Exercise aim: Which lines of the listing hold the string "clouds"? Copy those lines.

Supplied records:
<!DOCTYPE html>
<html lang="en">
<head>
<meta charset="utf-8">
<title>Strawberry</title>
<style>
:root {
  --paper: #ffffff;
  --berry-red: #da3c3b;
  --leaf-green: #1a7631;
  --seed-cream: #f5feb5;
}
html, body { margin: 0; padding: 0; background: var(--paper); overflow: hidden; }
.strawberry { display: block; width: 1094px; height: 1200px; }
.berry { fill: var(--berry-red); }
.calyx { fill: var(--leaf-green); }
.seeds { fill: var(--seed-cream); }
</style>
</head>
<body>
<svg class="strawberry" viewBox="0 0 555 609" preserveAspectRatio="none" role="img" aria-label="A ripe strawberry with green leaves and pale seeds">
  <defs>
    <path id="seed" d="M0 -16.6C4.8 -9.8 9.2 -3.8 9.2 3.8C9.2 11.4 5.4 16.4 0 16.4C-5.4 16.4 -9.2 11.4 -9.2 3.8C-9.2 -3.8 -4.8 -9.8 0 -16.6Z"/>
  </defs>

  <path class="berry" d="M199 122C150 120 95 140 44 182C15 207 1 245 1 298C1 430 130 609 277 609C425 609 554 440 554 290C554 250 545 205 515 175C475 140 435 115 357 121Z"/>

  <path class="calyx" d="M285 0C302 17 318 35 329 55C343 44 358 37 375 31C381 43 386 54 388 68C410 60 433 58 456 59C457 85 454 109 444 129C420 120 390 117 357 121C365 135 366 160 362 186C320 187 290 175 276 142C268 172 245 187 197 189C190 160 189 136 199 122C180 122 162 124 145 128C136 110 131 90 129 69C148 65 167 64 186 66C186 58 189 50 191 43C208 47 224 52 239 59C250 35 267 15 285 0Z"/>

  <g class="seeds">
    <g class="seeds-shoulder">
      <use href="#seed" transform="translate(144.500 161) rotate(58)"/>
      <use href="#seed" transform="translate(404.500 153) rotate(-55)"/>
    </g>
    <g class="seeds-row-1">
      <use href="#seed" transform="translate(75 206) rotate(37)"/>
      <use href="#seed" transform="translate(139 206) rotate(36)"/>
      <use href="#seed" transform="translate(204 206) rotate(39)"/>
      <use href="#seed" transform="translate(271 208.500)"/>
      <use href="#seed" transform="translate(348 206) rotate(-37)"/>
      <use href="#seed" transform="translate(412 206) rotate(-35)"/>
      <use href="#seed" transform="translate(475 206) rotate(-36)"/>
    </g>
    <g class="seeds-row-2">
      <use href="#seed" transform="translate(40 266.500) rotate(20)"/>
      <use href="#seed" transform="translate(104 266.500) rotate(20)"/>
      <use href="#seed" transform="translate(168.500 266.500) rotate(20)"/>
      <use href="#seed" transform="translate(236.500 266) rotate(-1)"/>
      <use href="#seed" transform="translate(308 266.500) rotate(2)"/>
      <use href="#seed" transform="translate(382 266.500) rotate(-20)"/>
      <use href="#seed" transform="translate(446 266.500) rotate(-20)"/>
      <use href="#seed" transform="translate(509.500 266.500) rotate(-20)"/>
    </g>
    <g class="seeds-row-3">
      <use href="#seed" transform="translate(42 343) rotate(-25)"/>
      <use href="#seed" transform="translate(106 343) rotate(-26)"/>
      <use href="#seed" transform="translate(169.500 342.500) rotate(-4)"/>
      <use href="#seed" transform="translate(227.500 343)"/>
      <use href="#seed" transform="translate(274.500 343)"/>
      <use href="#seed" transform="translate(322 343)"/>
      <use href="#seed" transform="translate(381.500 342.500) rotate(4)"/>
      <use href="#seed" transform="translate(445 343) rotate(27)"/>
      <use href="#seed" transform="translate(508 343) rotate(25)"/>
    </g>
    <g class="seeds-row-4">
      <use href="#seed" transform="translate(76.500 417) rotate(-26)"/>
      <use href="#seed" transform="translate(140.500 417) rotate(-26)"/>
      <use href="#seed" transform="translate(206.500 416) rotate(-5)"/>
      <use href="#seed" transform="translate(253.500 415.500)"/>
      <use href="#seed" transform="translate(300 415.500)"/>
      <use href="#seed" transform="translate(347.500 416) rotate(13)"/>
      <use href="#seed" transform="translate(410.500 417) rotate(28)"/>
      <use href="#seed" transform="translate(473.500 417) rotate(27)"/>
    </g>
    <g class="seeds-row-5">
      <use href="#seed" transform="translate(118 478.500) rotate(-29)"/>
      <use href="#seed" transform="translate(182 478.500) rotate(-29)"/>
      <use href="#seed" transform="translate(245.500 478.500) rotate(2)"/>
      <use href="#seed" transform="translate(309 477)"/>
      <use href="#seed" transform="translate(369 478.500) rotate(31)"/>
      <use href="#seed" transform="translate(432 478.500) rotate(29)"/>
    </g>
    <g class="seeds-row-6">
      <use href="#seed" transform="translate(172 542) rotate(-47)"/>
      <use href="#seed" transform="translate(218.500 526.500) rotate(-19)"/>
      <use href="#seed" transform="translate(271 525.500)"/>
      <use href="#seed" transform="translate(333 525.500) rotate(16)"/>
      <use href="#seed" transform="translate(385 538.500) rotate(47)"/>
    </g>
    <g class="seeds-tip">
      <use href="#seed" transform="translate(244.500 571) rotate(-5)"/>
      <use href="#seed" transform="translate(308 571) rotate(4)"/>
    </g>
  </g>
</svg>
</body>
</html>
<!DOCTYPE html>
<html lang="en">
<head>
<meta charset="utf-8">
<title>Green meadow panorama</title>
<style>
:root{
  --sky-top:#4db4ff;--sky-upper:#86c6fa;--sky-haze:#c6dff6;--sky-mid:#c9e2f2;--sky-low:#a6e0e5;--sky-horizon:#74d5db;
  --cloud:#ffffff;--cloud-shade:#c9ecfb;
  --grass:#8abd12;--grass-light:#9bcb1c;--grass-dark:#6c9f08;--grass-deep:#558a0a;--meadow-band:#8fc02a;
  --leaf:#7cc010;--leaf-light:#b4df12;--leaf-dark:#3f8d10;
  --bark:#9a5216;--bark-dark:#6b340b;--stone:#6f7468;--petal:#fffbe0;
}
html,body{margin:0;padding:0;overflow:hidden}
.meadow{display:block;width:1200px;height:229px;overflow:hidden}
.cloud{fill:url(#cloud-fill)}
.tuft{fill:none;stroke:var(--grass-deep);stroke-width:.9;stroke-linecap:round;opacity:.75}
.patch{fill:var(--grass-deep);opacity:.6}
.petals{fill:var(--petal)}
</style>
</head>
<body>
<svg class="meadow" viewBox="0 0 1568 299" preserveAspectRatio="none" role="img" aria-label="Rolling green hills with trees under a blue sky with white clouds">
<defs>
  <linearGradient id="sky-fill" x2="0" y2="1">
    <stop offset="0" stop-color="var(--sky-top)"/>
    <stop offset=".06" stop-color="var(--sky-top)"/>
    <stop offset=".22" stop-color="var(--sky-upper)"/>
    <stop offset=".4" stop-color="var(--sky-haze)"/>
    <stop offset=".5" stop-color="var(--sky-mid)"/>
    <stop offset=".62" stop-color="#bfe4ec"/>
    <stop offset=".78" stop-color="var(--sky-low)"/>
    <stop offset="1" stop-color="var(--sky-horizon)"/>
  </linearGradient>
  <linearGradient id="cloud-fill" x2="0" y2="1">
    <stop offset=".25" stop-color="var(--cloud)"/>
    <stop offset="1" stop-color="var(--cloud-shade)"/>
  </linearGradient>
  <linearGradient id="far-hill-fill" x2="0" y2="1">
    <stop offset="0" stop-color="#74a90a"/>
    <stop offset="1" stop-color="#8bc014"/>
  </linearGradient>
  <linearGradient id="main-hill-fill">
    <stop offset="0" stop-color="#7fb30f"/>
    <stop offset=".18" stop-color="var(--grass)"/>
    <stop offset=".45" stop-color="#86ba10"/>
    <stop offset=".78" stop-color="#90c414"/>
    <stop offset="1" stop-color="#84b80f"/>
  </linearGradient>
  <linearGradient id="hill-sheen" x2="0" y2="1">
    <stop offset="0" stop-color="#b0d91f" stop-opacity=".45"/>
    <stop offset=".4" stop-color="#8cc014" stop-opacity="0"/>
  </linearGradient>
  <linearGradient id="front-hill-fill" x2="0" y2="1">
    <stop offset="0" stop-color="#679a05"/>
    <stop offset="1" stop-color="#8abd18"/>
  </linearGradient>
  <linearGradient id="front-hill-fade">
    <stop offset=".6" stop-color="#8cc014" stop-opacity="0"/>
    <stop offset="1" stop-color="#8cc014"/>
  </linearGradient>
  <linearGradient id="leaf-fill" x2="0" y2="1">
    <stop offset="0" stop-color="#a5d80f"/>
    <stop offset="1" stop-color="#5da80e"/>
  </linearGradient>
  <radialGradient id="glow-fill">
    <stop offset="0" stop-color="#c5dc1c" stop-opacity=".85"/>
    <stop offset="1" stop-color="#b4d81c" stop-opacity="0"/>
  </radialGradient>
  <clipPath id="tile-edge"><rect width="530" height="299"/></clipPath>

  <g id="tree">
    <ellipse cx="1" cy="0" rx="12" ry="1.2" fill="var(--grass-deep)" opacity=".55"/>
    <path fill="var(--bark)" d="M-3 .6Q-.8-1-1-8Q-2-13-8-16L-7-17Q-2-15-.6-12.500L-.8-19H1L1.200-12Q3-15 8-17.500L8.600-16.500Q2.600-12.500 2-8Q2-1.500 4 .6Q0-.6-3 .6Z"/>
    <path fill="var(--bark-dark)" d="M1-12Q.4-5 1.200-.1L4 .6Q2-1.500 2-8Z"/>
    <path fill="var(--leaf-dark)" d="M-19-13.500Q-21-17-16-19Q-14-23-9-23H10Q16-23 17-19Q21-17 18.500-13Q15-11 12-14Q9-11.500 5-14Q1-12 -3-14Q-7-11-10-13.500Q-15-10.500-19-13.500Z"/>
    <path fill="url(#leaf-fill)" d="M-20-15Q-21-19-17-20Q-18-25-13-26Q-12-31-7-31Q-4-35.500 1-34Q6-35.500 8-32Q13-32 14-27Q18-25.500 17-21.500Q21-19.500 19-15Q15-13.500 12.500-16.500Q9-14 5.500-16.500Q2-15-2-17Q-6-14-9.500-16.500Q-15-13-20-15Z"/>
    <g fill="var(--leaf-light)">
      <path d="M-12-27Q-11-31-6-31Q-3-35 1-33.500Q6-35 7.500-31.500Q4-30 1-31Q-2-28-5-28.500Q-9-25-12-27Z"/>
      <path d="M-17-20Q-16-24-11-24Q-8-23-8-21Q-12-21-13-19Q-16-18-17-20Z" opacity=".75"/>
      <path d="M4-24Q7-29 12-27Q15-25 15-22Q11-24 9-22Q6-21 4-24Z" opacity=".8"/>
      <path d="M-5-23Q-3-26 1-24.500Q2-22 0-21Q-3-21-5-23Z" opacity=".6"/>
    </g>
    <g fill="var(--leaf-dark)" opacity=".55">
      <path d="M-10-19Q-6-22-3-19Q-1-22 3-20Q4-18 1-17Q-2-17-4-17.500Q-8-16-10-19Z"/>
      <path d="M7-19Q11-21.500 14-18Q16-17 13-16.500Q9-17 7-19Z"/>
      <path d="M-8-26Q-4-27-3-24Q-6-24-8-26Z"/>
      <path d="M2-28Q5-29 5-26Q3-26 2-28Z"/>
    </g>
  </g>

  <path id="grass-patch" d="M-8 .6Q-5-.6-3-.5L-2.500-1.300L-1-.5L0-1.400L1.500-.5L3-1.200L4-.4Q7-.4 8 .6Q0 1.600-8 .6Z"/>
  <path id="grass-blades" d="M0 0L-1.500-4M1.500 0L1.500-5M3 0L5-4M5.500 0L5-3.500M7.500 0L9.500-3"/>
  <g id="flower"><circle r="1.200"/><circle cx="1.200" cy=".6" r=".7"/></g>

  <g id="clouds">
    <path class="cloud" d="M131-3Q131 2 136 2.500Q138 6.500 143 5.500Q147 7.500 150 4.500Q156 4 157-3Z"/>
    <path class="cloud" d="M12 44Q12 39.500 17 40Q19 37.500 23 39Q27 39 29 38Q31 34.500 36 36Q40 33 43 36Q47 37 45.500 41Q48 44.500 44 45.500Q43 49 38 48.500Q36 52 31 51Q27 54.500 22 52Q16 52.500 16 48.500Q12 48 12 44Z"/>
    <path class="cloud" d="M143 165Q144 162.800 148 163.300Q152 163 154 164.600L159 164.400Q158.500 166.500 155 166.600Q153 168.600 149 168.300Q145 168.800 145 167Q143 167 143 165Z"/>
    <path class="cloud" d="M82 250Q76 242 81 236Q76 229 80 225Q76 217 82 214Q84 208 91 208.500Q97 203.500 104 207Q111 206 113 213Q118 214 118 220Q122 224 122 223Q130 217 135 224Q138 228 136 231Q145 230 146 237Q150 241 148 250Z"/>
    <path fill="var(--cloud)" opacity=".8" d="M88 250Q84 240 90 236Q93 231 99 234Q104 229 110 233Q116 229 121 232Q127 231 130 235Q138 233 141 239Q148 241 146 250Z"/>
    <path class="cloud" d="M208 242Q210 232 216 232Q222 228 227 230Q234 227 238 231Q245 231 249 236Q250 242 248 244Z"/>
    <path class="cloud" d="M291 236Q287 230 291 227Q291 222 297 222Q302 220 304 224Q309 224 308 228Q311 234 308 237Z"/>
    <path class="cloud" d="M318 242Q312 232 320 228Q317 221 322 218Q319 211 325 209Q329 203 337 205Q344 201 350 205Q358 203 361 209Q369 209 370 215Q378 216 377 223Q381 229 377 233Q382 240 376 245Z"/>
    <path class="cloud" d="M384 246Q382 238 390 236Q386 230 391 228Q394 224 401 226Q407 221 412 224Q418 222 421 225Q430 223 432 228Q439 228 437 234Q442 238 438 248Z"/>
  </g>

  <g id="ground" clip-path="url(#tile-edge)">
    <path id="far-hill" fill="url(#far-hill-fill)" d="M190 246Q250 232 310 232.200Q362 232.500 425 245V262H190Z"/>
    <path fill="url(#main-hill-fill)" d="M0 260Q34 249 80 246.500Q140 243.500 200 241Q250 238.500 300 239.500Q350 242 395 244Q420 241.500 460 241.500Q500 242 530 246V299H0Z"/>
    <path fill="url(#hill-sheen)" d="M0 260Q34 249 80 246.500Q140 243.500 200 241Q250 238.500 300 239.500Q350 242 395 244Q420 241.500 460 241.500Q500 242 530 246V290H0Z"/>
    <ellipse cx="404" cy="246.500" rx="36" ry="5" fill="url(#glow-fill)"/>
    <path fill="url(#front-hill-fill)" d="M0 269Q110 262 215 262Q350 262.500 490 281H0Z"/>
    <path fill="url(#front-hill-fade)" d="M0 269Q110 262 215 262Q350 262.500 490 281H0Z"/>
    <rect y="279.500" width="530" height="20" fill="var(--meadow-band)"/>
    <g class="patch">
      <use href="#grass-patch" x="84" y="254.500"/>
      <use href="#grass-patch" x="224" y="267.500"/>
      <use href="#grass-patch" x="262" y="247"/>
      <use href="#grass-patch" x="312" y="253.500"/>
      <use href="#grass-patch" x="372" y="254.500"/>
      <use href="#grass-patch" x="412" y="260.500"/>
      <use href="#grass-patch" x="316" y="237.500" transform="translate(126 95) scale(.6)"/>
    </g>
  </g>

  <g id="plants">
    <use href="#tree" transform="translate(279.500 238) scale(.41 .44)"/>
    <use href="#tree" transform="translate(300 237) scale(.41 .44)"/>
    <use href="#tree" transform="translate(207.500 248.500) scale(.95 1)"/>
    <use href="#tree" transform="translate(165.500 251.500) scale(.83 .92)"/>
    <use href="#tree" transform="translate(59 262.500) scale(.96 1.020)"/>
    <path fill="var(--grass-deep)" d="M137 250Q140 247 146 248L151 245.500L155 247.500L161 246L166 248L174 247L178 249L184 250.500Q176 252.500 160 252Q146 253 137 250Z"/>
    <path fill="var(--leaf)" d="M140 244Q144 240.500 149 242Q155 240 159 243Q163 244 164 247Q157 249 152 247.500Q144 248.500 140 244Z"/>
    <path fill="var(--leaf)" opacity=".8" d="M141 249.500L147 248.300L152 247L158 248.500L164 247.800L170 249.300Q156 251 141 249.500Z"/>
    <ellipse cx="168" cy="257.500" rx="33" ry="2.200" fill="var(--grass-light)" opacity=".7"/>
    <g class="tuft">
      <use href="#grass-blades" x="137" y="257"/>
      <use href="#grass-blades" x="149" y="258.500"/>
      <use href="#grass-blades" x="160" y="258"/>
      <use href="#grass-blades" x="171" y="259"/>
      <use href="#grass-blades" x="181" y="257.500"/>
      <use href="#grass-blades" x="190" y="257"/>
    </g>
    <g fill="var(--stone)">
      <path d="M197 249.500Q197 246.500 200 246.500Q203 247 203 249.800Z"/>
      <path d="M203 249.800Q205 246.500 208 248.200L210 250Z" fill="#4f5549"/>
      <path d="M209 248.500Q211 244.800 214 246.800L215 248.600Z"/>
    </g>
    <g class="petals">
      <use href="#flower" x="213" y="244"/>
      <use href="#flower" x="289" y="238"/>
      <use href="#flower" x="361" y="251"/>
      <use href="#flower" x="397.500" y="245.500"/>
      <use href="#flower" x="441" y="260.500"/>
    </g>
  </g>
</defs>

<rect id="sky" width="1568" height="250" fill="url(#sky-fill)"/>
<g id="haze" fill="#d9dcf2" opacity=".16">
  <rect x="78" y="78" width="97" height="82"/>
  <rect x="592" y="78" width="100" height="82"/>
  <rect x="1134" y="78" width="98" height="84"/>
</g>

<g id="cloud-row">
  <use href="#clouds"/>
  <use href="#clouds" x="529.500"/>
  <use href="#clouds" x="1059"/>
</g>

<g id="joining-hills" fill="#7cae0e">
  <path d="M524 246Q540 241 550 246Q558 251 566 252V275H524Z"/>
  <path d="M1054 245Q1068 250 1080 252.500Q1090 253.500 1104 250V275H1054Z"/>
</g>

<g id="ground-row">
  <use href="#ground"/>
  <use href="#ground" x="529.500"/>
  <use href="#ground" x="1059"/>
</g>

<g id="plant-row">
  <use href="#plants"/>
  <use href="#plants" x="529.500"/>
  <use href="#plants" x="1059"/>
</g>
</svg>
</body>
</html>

Exercise solution:
<svg class="meadow" viewBox="0 0 1568 299" preserveAspectRatio="none" role="img" aria-label="Rolling green hills with trees under a blue sky with white clouds">
  <g id="clouds">
  <use href="#clouds"/>
  <use href="#clouds" x="529.500"/>
  <use href="#clouds" x="1059"/>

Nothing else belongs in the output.